- [Work request] From the line with "absolute; inset: 0;" through the line with "45px; line-height: 60px;", repeat the entries verbatim, both end lines included, and add nothing.

- [Given records]
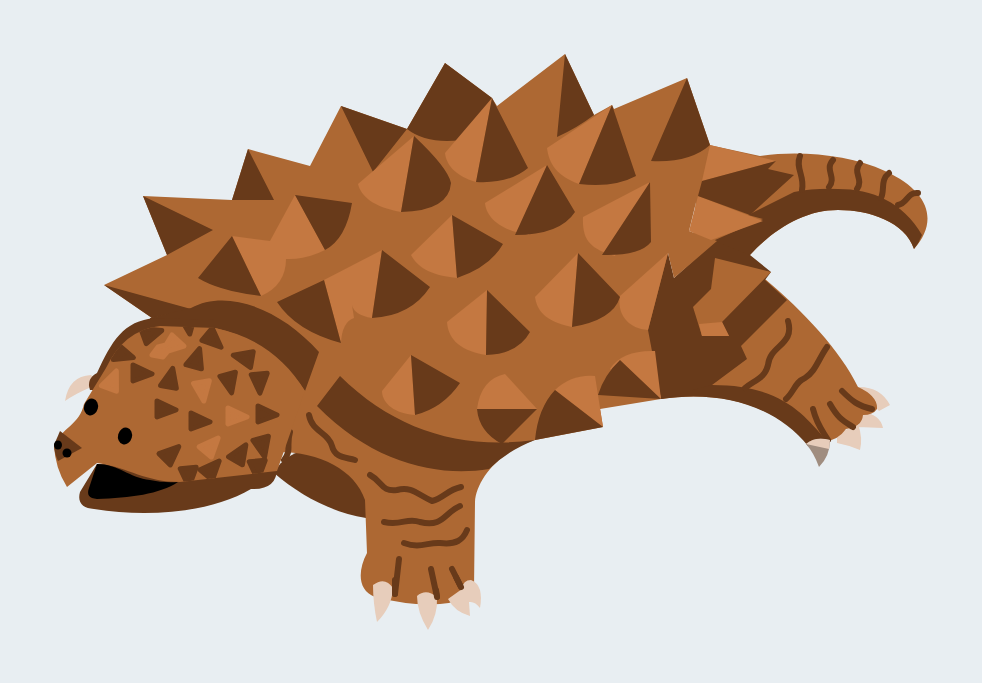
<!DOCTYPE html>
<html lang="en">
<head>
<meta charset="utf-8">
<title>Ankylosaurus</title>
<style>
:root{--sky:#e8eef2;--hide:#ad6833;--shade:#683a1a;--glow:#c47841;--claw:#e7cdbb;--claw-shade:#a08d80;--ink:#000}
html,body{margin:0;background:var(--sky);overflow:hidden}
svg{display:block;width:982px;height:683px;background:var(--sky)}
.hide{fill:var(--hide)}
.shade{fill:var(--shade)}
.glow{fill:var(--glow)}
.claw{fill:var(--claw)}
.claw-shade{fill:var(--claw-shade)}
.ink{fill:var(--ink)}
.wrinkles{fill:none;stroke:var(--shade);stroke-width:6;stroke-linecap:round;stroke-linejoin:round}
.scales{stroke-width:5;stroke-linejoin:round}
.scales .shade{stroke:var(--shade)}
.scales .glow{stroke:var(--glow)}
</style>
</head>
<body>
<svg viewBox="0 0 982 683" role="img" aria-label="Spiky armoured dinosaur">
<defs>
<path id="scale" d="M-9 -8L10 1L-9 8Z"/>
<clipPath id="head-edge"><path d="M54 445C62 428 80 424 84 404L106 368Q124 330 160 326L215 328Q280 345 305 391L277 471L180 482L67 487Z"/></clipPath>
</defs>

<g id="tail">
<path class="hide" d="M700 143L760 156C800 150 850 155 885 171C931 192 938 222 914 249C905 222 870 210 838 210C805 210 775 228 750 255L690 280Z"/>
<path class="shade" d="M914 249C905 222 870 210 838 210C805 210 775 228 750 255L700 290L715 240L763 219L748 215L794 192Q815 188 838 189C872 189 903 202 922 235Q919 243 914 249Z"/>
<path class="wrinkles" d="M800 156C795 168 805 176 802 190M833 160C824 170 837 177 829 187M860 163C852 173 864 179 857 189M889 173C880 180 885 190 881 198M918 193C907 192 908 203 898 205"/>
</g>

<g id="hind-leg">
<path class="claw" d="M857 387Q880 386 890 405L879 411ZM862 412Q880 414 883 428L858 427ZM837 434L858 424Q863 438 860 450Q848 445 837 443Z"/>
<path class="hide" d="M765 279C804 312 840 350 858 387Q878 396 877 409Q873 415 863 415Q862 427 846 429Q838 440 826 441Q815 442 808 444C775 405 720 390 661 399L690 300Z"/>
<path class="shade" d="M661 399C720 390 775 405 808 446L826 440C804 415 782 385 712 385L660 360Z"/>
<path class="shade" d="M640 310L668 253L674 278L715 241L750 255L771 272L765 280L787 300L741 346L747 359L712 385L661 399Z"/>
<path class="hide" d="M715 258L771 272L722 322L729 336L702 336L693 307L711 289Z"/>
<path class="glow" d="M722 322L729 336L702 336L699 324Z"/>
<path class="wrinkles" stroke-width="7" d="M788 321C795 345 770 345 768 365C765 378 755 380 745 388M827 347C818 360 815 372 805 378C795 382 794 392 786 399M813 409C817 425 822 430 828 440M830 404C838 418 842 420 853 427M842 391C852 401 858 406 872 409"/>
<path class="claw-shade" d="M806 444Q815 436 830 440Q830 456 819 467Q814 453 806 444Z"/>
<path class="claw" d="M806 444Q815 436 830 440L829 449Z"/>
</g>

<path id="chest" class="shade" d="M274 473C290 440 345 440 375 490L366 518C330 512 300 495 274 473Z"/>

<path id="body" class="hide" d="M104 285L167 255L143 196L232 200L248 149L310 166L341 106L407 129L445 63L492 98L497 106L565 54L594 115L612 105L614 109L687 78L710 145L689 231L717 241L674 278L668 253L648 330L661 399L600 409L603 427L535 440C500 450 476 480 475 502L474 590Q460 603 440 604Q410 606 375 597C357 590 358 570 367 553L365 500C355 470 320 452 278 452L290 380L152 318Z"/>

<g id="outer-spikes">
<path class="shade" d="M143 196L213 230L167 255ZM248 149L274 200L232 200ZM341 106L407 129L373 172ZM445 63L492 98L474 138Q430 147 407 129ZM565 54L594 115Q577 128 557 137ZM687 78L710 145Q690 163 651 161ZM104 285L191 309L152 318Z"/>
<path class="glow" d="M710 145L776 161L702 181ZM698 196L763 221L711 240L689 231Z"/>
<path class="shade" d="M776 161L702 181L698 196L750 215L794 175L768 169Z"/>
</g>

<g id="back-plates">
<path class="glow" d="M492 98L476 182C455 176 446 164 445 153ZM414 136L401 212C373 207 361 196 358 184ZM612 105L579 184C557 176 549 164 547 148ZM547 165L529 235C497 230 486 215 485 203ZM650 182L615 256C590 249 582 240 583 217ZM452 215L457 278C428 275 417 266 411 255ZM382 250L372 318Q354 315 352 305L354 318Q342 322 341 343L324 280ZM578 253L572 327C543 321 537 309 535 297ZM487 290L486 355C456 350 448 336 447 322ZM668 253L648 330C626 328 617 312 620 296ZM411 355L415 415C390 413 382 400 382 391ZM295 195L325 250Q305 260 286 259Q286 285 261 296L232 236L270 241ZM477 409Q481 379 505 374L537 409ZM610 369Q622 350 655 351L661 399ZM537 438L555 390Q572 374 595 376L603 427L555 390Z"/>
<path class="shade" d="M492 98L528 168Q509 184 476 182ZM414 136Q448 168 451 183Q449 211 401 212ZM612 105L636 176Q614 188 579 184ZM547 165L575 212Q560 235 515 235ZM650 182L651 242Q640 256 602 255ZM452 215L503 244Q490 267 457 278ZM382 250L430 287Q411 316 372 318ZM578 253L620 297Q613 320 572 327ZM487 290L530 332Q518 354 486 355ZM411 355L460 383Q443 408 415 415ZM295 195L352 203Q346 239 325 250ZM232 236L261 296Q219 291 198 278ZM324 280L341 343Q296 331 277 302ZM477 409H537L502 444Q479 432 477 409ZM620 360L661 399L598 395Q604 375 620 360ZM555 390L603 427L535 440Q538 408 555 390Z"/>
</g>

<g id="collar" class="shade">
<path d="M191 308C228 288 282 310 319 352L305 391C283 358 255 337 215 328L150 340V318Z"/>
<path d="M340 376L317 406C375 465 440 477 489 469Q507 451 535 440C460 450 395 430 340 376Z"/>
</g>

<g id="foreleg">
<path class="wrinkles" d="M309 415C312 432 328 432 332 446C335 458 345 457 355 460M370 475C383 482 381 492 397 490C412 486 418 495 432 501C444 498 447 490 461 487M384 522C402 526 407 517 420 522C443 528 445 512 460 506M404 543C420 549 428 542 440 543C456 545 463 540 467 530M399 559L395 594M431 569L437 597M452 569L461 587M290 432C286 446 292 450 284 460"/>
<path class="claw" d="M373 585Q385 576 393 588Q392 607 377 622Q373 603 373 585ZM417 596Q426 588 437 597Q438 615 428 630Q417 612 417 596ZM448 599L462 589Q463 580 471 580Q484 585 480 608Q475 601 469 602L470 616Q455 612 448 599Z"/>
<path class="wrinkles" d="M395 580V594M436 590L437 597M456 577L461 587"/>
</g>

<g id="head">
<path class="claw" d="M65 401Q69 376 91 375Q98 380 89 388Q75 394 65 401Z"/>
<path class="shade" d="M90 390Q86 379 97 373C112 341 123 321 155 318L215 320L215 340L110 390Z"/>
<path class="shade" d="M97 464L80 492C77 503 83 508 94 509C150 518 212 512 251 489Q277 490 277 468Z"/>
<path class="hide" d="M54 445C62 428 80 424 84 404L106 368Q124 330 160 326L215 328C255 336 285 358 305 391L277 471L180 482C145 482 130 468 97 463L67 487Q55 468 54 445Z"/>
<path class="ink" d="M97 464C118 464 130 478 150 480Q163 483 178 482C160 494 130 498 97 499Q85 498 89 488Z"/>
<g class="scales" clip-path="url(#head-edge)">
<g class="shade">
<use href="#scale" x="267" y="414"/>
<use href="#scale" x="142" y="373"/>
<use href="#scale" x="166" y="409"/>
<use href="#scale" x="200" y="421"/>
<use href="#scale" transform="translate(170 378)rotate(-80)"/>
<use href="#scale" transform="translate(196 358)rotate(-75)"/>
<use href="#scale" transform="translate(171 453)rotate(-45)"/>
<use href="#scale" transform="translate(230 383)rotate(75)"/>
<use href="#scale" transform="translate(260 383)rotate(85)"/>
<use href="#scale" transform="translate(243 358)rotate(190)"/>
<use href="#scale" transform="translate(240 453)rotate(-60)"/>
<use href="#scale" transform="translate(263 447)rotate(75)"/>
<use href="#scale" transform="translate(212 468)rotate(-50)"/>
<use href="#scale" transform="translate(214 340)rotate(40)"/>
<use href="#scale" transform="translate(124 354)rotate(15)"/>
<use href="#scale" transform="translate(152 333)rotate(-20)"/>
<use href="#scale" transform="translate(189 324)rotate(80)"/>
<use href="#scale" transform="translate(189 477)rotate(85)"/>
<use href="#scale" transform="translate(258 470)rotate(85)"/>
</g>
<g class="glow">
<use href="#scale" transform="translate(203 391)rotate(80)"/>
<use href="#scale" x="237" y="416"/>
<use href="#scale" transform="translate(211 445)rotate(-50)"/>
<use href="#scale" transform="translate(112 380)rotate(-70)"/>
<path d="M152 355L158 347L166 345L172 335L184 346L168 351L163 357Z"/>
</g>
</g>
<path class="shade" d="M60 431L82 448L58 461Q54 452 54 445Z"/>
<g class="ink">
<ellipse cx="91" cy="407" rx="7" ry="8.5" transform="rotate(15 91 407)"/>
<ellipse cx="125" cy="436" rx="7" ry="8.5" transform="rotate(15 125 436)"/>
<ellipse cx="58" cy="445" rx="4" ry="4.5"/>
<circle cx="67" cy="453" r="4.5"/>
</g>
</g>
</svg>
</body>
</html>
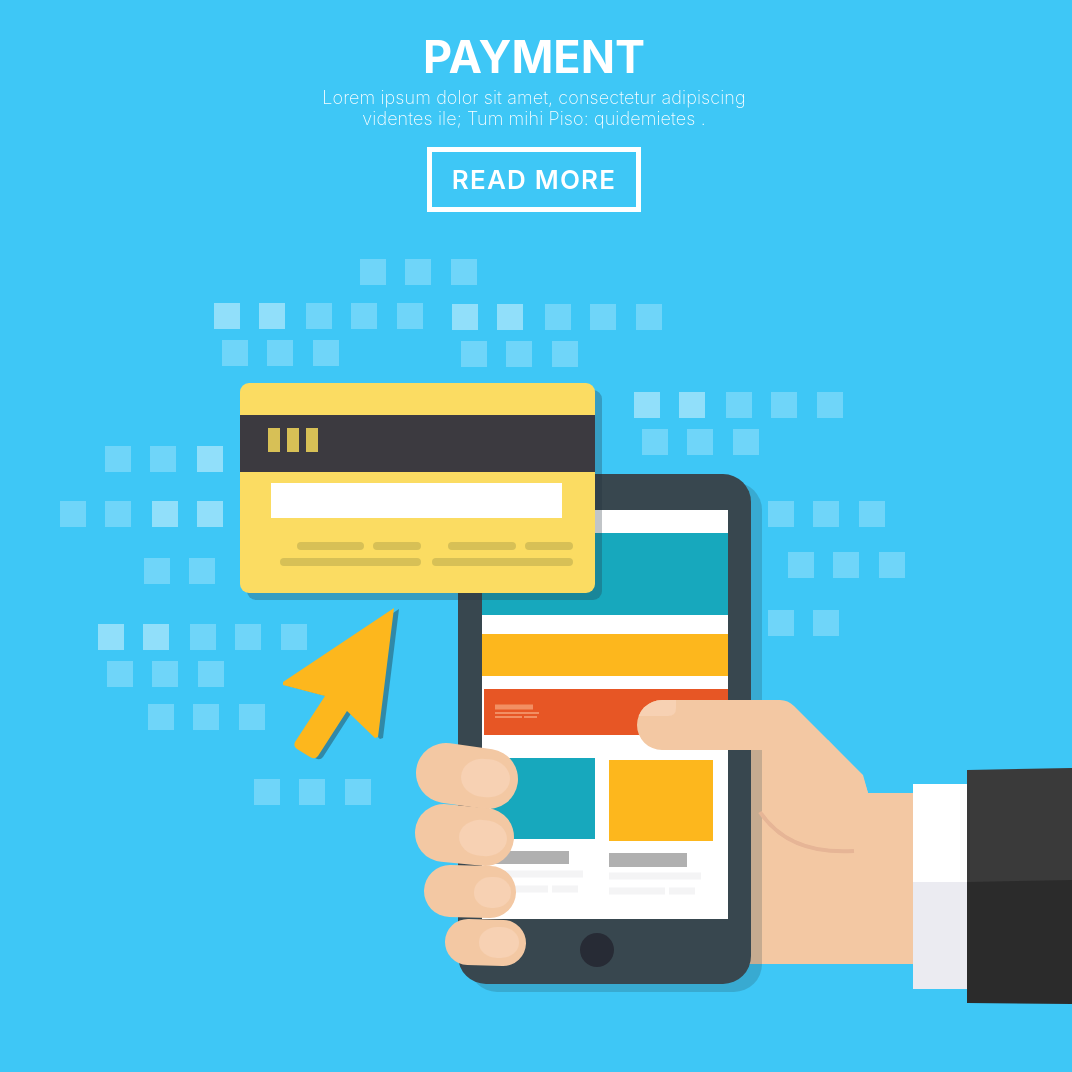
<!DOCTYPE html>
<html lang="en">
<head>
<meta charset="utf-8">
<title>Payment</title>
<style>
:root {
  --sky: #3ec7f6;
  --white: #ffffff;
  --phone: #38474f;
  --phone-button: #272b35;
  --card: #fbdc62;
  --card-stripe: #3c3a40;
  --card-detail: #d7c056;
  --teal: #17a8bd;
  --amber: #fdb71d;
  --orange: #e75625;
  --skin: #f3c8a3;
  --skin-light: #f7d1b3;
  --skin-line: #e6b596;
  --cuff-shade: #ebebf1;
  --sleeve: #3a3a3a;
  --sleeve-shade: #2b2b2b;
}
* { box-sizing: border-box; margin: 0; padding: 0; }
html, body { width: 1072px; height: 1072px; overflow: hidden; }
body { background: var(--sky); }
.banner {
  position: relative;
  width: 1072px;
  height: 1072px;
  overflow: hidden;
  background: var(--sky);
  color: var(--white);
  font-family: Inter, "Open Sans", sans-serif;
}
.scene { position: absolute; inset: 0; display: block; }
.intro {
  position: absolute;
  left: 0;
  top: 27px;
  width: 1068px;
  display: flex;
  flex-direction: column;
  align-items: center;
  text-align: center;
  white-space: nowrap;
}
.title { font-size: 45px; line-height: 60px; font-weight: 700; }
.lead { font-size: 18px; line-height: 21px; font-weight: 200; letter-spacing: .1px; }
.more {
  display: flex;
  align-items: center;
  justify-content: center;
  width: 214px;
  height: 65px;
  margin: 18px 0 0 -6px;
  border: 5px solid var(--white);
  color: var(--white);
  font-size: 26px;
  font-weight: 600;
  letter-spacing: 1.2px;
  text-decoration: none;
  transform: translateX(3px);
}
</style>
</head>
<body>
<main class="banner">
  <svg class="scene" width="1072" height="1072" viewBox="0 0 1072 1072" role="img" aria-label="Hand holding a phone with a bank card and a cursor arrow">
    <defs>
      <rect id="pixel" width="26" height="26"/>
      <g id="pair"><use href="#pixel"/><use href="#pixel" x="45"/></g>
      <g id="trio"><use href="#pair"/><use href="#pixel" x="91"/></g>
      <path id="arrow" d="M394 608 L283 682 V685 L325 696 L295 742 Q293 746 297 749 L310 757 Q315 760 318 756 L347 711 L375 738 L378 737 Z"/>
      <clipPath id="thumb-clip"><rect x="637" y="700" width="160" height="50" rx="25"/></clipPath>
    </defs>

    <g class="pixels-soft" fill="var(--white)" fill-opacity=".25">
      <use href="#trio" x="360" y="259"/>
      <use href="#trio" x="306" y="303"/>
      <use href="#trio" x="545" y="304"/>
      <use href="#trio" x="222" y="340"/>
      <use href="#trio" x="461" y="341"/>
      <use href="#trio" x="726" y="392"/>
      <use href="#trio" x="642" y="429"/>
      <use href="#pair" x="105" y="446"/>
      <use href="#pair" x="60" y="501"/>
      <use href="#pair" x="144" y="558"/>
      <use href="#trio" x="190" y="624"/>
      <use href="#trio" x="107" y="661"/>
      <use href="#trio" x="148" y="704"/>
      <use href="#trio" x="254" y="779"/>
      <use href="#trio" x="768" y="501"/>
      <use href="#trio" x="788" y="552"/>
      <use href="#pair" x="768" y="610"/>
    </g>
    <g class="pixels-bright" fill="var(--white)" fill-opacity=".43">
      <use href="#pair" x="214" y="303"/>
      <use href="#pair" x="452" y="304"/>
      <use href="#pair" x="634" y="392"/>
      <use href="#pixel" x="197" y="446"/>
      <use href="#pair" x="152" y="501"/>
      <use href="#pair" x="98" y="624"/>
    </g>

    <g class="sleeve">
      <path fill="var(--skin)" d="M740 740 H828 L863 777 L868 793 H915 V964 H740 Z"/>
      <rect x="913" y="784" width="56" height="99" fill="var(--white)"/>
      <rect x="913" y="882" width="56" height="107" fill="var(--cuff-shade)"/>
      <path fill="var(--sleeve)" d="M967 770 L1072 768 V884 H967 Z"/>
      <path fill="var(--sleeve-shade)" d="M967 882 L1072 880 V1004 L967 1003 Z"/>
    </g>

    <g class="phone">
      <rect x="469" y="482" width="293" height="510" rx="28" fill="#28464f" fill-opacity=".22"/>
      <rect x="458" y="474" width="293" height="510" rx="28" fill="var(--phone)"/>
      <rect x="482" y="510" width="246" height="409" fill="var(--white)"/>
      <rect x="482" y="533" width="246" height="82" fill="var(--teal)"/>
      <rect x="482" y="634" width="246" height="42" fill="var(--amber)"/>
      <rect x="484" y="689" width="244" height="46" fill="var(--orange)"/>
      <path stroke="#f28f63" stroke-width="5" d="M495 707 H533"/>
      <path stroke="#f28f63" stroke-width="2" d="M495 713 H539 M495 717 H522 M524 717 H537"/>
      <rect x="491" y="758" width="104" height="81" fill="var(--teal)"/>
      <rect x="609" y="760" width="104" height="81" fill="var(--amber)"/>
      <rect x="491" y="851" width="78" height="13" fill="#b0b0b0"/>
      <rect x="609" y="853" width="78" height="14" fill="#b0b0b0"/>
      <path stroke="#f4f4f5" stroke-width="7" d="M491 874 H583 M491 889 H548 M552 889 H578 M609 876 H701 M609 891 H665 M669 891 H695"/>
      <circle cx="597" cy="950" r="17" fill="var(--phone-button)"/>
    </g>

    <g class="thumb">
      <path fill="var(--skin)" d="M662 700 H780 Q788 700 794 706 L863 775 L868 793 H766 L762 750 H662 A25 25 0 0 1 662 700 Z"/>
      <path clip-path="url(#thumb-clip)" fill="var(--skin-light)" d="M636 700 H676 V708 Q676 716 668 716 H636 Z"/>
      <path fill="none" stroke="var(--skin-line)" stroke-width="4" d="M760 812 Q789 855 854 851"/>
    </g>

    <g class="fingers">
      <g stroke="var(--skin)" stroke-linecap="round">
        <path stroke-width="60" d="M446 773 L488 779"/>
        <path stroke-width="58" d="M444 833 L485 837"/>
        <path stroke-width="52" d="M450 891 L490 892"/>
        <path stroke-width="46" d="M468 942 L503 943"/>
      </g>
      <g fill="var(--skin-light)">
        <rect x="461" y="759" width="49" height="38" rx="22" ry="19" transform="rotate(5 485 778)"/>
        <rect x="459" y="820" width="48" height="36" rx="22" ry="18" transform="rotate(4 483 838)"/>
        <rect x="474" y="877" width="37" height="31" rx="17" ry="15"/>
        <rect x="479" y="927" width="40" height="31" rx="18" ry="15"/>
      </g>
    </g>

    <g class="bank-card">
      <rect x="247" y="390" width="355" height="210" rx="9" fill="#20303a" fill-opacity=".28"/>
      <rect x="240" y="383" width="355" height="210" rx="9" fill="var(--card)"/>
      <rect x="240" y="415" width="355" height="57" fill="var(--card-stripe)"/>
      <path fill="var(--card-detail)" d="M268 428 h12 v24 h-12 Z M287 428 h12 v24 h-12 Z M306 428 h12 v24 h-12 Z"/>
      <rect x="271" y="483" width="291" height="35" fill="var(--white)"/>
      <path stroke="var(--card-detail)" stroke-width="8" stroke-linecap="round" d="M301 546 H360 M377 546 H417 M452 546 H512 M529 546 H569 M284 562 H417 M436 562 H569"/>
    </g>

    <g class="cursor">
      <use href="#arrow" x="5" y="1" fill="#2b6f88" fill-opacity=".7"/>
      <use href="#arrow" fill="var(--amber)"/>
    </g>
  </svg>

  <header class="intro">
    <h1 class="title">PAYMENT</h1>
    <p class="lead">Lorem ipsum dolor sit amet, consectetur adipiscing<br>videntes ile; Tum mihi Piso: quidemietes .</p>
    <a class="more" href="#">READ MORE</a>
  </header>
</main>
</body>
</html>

- [Answer to the exercise]
.scene { position: absolute; inset: 0; display: block; }
.intro {
  position: absolute;
  left: 0;
  top: 27px;
  width: 1068px;
  display: flex;
  flex-direction: column;
  align-items: center;
  text-align: center;
  white-space: nowrap;
}
.title { font-size: 45px; line-height: 60px; font-weight: 700; }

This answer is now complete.